## Your task
Please state how many lines in the records that follow include "streak", with no other output.

## Task input
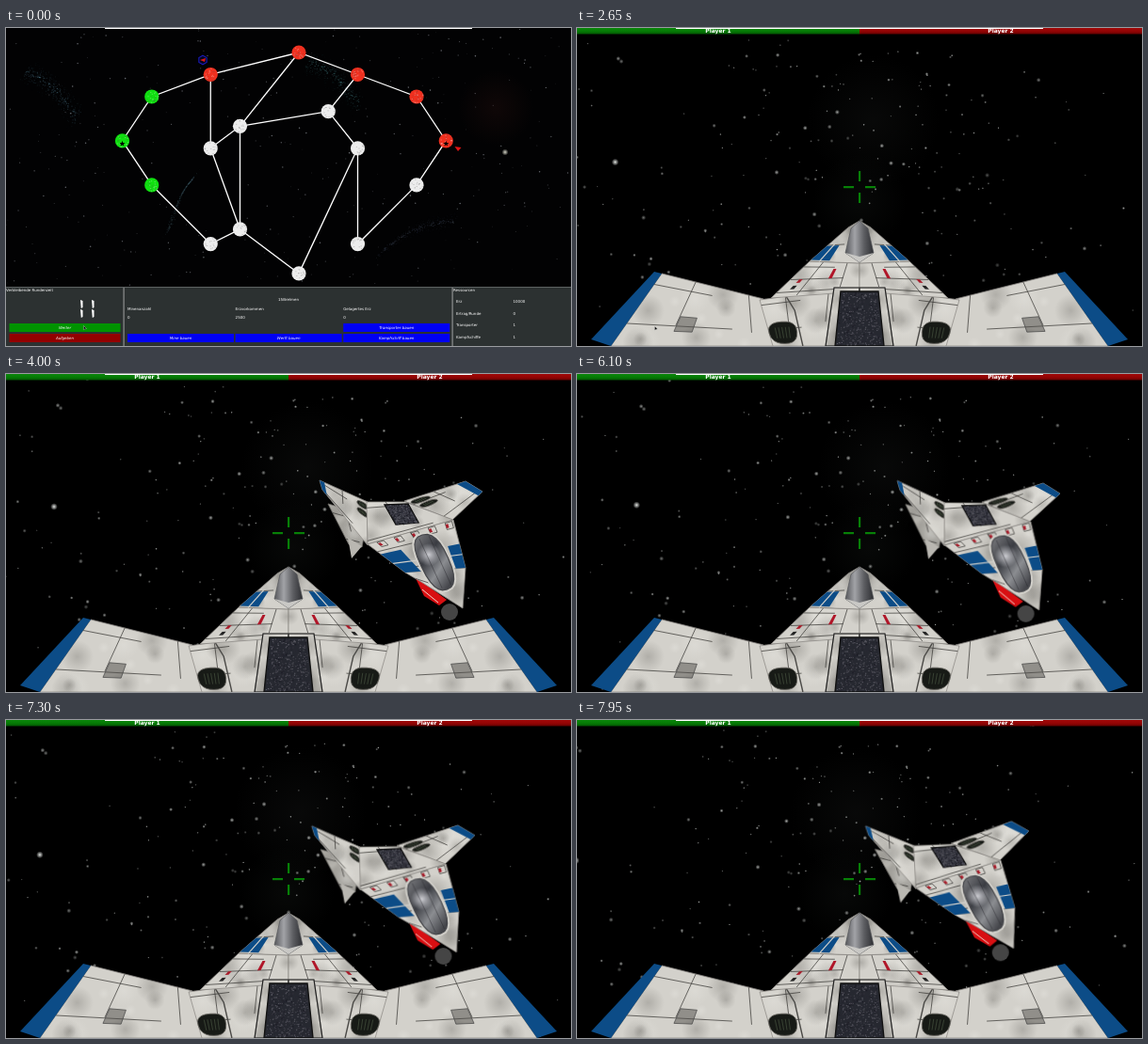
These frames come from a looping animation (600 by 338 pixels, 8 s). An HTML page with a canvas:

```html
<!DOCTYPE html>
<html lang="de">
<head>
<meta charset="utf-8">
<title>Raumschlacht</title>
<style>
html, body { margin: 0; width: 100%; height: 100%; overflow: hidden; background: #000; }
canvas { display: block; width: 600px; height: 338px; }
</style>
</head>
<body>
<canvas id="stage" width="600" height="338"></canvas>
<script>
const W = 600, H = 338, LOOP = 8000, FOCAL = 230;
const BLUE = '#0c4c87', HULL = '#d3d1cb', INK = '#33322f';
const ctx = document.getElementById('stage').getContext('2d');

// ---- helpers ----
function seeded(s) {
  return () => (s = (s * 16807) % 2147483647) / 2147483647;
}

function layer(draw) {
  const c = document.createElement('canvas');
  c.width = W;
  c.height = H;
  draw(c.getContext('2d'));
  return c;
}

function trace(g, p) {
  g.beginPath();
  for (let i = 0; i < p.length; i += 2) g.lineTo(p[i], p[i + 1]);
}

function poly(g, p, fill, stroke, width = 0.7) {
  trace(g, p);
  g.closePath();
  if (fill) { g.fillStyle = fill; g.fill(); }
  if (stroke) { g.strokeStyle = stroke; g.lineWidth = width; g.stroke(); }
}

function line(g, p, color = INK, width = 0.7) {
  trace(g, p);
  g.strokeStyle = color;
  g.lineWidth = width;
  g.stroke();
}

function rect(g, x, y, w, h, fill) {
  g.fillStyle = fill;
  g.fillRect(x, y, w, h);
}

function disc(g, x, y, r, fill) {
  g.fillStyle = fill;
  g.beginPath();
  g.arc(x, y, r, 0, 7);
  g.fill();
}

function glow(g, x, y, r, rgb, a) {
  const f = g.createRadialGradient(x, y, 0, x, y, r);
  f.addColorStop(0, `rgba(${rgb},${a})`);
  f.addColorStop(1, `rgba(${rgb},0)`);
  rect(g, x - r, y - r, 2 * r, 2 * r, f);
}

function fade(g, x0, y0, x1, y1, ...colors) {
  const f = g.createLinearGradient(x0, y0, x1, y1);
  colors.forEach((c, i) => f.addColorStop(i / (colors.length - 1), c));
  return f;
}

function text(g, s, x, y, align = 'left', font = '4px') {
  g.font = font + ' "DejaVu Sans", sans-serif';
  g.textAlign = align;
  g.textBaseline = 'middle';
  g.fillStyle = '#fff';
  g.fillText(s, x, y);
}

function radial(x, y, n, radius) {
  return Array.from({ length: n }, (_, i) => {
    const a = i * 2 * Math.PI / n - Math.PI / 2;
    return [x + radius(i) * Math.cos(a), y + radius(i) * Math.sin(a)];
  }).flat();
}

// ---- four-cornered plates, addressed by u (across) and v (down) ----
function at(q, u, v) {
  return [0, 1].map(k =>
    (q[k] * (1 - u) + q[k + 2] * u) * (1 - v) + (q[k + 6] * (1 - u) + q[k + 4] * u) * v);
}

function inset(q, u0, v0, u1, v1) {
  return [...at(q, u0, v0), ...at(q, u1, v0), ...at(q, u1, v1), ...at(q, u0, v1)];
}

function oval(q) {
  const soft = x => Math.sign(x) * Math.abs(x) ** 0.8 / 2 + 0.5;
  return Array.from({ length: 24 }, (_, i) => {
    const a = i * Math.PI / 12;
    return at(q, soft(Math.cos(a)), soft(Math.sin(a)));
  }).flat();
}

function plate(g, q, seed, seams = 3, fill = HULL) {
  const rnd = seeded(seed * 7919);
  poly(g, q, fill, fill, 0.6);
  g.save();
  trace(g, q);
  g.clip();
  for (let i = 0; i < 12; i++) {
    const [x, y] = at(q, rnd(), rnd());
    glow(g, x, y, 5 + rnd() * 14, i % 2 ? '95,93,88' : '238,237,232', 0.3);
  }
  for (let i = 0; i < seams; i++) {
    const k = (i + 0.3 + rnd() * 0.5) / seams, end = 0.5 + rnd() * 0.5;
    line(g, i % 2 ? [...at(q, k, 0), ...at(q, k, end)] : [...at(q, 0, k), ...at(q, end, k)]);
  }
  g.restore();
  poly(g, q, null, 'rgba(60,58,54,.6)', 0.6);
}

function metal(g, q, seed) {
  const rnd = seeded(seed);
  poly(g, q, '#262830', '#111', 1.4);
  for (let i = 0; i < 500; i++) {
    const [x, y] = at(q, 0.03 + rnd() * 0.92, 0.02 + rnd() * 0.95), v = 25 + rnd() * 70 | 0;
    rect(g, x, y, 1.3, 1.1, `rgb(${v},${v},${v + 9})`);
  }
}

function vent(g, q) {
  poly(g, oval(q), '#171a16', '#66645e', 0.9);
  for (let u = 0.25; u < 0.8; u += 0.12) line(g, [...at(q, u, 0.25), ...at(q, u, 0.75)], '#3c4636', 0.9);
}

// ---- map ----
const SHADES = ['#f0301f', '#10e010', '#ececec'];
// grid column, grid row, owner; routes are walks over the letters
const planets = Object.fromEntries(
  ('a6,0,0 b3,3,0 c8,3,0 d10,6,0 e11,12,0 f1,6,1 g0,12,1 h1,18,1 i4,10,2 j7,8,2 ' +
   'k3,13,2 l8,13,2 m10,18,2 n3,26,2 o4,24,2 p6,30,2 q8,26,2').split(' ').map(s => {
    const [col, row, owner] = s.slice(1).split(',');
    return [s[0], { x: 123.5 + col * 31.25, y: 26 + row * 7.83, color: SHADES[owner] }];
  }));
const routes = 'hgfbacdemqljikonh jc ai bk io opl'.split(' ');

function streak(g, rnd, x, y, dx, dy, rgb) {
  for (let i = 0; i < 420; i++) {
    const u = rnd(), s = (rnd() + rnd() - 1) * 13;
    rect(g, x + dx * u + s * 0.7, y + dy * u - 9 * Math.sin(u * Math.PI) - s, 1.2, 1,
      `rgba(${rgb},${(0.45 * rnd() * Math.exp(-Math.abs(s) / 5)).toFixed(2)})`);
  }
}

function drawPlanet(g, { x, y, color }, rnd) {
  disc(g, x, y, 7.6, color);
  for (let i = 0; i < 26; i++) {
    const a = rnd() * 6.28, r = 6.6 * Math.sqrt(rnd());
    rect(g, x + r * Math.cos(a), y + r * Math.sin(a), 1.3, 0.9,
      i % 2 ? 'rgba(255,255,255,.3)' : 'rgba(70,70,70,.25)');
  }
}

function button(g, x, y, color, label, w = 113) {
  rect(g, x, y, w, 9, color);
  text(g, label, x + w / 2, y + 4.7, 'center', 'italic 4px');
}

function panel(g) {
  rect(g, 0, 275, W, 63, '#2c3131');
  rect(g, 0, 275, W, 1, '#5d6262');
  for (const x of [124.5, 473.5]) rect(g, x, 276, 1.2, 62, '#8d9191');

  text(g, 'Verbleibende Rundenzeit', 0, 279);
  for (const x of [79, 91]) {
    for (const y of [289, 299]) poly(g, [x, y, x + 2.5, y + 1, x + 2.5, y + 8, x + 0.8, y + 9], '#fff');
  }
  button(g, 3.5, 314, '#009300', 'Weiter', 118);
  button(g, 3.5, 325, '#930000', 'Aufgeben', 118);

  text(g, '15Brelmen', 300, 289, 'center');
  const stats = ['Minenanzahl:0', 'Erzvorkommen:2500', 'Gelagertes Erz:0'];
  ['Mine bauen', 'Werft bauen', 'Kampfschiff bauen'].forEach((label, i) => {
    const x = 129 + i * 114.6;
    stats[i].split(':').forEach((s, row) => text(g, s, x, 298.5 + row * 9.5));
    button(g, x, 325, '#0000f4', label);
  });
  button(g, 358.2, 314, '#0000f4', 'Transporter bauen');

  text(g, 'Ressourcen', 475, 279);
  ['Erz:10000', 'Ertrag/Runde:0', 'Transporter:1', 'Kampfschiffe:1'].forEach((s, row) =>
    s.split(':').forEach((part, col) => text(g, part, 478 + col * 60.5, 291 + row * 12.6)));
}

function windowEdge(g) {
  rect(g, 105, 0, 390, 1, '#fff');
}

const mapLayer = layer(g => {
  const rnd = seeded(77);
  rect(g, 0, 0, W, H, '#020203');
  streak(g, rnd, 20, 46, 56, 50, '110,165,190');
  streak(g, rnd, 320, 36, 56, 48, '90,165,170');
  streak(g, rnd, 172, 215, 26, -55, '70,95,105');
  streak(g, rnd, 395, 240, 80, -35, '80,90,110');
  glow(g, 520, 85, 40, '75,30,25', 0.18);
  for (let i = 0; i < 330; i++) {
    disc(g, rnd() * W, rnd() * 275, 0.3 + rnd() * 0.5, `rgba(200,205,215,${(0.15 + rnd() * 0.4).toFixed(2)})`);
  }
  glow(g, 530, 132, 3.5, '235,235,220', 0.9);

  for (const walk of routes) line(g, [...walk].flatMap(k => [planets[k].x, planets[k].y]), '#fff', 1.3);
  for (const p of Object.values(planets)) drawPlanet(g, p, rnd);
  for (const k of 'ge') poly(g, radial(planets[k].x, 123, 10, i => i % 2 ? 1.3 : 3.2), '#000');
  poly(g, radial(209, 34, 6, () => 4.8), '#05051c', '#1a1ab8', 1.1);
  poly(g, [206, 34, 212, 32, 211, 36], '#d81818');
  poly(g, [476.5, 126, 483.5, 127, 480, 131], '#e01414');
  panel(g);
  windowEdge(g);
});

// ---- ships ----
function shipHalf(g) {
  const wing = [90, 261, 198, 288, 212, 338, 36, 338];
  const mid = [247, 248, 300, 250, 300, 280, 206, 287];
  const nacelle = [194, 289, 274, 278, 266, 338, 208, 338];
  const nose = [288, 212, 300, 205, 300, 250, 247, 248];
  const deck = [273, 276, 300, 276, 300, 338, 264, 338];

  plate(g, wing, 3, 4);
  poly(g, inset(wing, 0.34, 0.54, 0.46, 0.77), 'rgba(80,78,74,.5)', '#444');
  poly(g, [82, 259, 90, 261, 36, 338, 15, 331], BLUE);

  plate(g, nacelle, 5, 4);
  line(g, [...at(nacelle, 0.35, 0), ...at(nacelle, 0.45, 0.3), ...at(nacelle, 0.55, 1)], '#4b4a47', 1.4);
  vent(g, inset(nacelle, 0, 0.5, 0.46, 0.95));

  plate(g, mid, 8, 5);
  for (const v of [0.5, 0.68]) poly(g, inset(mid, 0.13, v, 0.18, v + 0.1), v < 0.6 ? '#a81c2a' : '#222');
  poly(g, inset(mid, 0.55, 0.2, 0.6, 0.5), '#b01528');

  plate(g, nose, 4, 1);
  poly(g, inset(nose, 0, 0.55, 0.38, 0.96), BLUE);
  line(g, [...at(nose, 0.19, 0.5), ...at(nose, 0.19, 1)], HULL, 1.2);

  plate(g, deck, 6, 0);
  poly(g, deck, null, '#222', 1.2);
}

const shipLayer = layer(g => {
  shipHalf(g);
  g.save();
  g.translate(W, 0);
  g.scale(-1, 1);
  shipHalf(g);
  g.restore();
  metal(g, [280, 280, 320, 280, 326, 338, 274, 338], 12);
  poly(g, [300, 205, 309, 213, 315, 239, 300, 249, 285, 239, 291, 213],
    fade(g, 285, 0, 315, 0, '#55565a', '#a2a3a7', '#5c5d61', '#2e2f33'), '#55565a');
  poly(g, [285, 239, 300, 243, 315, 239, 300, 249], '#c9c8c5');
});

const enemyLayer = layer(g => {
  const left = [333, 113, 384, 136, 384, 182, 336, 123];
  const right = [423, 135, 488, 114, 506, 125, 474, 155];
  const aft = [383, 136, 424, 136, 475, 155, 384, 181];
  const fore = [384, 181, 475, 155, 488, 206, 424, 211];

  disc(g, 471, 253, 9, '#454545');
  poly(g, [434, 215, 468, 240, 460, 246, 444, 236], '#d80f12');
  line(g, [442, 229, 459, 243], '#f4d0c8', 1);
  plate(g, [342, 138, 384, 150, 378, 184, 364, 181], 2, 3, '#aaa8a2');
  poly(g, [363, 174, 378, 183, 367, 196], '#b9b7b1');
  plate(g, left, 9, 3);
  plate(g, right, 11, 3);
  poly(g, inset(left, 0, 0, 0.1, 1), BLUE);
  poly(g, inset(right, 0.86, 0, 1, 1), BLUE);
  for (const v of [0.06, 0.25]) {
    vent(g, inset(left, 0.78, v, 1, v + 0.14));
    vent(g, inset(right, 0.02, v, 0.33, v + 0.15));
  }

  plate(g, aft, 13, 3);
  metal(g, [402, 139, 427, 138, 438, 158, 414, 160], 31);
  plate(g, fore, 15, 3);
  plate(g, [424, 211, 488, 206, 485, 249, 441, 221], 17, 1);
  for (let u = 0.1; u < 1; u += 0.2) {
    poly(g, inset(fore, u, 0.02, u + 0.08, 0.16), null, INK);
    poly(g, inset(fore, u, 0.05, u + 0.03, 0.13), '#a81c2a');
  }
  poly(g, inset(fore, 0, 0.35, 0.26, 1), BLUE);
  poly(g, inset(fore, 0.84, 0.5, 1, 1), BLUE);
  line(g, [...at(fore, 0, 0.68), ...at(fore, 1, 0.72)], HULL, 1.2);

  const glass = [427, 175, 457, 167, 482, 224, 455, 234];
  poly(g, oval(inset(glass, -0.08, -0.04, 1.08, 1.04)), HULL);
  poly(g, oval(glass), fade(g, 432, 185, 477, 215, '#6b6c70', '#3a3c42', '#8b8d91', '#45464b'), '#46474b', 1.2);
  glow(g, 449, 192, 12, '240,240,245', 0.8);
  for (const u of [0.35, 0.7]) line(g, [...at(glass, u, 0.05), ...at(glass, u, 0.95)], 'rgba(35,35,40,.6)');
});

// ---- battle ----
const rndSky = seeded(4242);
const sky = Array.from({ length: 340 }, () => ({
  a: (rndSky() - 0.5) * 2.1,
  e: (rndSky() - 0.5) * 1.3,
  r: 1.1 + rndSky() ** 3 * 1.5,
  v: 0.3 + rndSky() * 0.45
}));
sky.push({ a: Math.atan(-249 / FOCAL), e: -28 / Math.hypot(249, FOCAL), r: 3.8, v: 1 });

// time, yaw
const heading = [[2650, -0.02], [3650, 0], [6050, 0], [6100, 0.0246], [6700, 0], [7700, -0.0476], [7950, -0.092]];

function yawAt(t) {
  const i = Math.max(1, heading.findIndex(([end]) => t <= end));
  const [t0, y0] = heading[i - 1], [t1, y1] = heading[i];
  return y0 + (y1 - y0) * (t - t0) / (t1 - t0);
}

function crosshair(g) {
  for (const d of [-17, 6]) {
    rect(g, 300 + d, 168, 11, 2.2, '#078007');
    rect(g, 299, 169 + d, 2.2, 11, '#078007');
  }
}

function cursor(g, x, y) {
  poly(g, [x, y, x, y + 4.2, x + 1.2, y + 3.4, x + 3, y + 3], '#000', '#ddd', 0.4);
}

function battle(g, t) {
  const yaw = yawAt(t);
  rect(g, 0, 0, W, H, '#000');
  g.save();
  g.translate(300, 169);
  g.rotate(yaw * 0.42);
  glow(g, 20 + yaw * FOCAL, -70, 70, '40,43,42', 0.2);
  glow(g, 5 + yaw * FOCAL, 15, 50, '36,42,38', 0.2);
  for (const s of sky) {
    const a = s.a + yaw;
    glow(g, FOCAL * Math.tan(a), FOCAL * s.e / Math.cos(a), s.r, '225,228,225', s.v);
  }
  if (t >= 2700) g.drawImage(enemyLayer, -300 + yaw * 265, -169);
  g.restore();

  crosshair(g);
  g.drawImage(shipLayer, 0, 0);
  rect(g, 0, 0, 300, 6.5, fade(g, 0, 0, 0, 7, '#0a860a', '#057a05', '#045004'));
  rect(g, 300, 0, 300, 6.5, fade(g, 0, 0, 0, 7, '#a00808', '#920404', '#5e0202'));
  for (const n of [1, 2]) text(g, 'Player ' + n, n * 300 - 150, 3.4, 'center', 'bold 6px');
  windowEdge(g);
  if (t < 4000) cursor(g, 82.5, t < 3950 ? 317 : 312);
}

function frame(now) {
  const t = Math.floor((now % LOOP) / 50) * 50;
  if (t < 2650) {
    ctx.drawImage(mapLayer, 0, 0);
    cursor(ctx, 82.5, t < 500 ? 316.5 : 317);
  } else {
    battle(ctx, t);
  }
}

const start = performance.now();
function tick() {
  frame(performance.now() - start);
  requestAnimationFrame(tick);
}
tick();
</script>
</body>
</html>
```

## Completed exercise
5